When I speak with unhappy RBT supervisees, the issues they describe to me tend to be systemic/management level problems (meaning, the supervisee cannot fix the issue), or a symptom of RBT mistreatment/low regard.
- Low pay/Pay rate has not budged since hire/Low hours (hired as FT but only working PT hours)
- Client cancelations or schedule changes that cause loss of income
- Poor fit to clients on caseload/Working outside of clinical competency
- Not supported by BCBA/Minimal supervision
- Issues with admin or management (rude, unprofessional, incompetent, etc.)/Inaccessible owner, management, or HR/Management does not support or “back” the RBT when there are issues with the client parent
- No company policy on parent involvement or participation/No company policy on respecting the staff or employees/No consequences when client families regularly arrive late to sessions or cancel frequently
- Excessive driving (only client is 2 hours away)
- No benefits/No healthcare due to unable to maintain FT hours
- Company does not provide needed equipment and supplies to perform job/RBT must provide their own supplies
- Being expected to do extra work for free (required to train new hires for free)
- Insufficient training on company required technology (required to use data software, but minimal training on it or support when it isn’t working correctly)

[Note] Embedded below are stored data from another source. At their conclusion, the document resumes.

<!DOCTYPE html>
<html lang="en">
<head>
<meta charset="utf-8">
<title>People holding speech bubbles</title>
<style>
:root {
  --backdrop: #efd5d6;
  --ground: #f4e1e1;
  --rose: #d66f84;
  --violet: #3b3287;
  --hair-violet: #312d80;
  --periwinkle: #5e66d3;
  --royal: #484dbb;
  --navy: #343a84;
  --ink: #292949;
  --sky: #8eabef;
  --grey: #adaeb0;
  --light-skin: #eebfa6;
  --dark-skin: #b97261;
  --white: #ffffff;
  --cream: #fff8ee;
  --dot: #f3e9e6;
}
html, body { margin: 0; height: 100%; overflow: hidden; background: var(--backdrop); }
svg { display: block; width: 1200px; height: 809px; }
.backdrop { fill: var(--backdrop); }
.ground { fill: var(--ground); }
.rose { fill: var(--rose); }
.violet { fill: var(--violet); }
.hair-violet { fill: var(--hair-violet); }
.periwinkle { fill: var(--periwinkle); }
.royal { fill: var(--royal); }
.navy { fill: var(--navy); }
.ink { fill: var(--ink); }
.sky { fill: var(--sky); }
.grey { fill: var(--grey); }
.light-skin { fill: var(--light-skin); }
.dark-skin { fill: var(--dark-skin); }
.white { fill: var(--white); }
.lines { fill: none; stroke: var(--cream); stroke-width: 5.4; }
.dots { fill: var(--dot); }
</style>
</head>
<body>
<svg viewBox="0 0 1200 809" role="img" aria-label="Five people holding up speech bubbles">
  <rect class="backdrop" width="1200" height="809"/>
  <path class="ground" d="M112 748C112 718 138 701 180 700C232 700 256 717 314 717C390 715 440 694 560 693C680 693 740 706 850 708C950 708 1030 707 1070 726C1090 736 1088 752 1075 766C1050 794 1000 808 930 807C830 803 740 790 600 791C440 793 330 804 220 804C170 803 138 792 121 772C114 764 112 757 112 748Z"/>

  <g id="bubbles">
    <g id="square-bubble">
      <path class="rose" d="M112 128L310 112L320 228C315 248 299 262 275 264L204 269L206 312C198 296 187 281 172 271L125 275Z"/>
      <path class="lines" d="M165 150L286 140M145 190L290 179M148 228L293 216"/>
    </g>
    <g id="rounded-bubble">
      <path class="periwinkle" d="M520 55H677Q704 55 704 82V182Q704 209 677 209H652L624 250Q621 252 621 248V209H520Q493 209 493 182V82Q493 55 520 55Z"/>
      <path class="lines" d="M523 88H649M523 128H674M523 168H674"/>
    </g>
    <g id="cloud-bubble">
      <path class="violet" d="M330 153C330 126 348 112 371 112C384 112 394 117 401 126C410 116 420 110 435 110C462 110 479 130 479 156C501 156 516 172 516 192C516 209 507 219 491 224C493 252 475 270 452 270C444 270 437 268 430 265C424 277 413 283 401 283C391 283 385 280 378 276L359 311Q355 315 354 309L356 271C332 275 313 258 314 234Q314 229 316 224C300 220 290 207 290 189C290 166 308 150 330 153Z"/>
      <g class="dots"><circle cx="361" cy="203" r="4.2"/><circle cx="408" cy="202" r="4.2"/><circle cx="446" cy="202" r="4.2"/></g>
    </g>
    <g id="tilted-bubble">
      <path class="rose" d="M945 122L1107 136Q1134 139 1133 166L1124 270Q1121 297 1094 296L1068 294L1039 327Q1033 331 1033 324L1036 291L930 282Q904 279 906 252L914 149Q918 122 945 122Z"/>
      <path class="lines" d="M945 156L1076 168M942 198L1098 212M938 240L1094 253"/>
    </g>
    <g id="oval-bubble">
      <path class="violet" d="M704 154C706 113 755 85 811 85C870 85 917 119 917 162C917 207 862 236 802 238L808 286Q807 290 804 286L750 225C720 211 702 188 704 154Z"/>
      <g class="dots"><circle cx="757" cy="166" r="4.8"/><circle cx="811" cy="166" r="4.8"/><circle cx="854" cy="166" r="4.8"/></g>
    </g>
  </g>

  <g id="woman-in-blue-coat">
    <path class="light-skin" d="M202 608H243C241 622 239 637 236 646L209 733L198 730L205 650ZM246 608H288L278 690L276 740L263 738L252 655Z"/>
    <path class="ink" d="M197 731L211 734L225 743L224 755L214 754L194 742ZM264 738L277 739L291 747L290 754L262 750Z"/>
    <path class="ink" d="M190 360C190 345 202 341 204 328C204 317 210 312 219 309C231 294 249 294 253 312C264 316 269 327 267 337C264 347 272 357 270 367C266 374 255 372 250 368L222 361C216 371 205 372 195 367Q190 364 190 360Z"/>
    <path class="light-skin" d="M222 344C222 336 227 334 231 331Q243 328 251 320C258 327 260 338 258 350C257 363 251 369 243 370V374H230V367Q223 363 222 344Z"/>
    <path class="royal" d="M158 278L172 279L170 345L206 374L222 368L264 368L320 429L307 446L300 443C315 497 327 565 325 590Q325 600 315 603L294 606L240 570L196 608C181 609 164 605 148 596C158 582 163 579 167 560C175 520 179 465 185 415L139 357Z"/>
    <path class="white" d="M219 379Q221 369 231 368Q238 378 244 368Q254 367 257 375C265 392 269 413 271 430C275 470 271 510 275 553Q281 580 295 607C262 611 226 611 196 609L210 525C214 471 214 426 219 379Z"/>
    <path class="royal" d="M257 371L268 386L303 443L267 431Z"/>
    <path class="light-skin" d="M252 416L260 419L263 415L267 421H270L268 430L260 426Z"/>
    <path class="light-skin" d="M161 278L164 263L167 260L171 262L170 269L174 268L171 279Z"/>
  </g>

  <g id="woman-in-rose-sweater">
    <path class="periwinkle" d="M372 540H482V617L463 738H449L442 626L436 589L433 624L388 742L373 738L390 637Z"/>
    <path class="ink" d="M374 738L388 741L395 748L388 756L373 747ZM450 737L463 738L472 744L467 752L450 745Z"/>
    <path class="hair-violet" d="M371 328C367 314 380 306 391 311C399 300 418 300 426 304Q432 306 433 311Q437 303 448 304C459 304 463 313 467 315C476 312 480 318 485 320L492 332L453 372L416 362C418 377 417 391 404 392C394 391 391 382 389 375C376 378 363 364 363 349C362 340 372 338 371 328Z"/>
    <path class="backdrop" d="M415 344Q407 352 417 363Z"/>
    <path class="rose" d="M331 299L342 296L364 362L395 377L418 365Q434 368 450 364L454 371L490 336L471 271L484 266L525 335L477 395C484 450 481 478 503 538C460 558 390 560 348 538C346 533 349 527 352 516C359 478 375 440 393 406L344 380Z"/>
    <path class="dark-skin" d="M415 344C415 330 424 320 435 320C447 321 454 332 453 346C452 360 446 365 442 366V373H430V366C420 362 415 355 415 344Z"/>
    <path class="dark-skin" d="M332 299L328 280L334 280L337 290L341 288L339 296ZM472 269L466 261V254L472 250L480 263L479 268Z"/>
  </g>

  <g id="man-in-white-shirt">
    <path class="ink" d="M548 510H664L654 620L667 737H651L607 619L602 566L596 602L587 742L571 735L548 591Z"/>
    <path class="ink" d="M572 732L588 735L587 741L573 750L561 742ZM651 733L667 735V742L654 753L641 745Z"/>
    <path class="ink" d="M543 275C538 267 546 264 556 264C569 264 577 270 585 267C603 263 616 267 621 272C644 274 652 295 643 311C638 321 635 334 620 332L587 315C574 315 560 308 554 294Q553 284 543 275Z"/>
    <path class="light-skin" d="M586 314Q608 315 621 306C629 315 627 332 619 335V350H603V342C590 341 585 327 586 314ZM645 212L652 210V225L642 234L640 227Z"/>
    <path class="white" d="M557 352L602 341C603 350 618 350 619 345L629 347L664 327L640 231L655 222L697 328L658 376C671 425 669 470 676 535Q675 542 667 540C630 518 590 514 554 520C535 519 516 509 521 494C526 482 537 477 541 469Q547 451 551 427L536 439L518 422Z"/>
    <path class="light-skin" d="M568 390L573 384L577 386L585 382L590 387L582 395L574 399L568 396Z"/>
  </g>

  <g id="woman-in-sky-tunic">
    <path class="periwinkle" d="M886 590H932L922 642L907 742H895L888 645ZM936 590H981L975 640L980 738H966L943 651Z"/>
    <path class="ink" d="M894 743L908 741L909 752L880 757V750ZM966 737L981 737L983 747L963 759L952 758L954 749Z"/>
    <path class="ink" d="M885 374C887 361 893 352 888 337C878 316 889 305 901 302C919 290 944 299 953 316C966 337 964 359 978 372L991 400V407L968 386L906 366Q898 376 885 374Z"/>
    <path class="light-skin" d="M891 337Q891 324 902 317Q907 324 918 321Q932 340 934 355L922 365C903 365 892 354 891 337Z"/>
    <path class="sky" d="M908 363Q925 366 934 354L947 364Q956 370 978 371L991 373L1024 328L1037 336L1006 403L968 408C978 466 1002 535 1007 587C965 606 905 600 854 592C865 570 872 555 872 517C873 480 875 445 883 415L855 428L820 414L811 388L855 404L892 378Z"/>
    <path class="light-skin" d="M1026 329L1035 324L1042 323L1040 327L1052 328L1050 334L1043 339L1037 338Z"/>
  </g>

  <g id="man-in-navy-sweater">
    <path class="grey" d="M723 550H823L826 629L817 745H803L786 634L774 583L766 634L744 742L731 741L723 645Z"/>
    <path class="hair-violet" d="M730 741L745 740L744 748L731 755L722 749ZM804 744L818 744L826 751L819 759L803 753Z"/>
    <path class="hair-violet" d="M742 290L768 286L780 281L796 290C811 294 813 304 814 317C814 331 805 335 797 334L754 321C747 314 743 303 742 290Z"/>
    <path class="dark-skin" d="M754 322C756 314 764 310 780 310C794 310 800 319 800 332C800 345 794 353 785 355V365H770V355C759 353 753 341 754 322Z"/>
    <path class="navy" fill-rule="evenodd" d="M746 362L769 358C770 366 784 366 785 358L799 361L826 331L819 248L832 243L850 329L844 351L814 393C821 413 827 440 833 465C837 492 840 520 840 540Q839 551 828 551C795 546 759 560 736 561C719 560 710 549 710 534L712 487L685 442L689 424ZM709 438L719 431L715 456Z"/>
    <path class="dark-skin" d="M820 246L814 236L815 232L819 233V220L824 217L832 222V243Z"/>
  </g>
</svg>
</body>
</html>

If I was working with a client, and providing access to pizza, gift cards, and trivia nights, but the target behavior was not improving, my conclusion would be that I need to reevaluate my reinforcers. Looks like they aren’t so reinforcing after all!
Okay, then let’s apply that same conclusion to our workforce. If they are continuing to quit in large numbers, the reinforcers and motivating variables are lacking. Something is wrong, something is off. And as owners, bosses, managers, and stakeholders in this conversation (supervising BCBAs may not actively hire or employ RBTs, but we can certainly advocate and speak up for them in the workplace) we need to do better for our highly important RBT workforce.
So, what do RBTs want?
Heck, I don’t know. 😊
You need to ask THEM that. Individually. Consistently. Intentionally. At the onset of employment. As well as on a recurring basis once they take the job.
Don’t wait for people to become unhappy and dissatisfied and only then start pouring on the incentives, gift cards, and bonuses. Be proactive and intentional about building a strong workforce, demonstrating value (link), and probing individual employee preferences and reinforcers, so that the workplace can be an enjoyable setting (and reinforcing stimulus) for the people wo work there.
…… Or it’s highly likely they won’t work there for long.
This piece originally appeared at www.iloveaba.com.
About the Author
Tameika Meadows, BCBA
“I’ve been providing ABA therapy services to young children with Autism since early 2003. My career in ABA began when I stumbled upon a flyer on my college campus for what I assumed was a babysitting job. The job turned out to be an entry level ABA therapy position working with an adorable little boy with Autism. This would prove to be the unplanned beginning of a passionate career for me.
From those early days in the field, I am now an author, blogger, Consultant/Supervisor, and I regularly lead intensive training sessions for ABA staff and parents. If you are interested in my consultation services, or just have questions about the blog: contact me here.”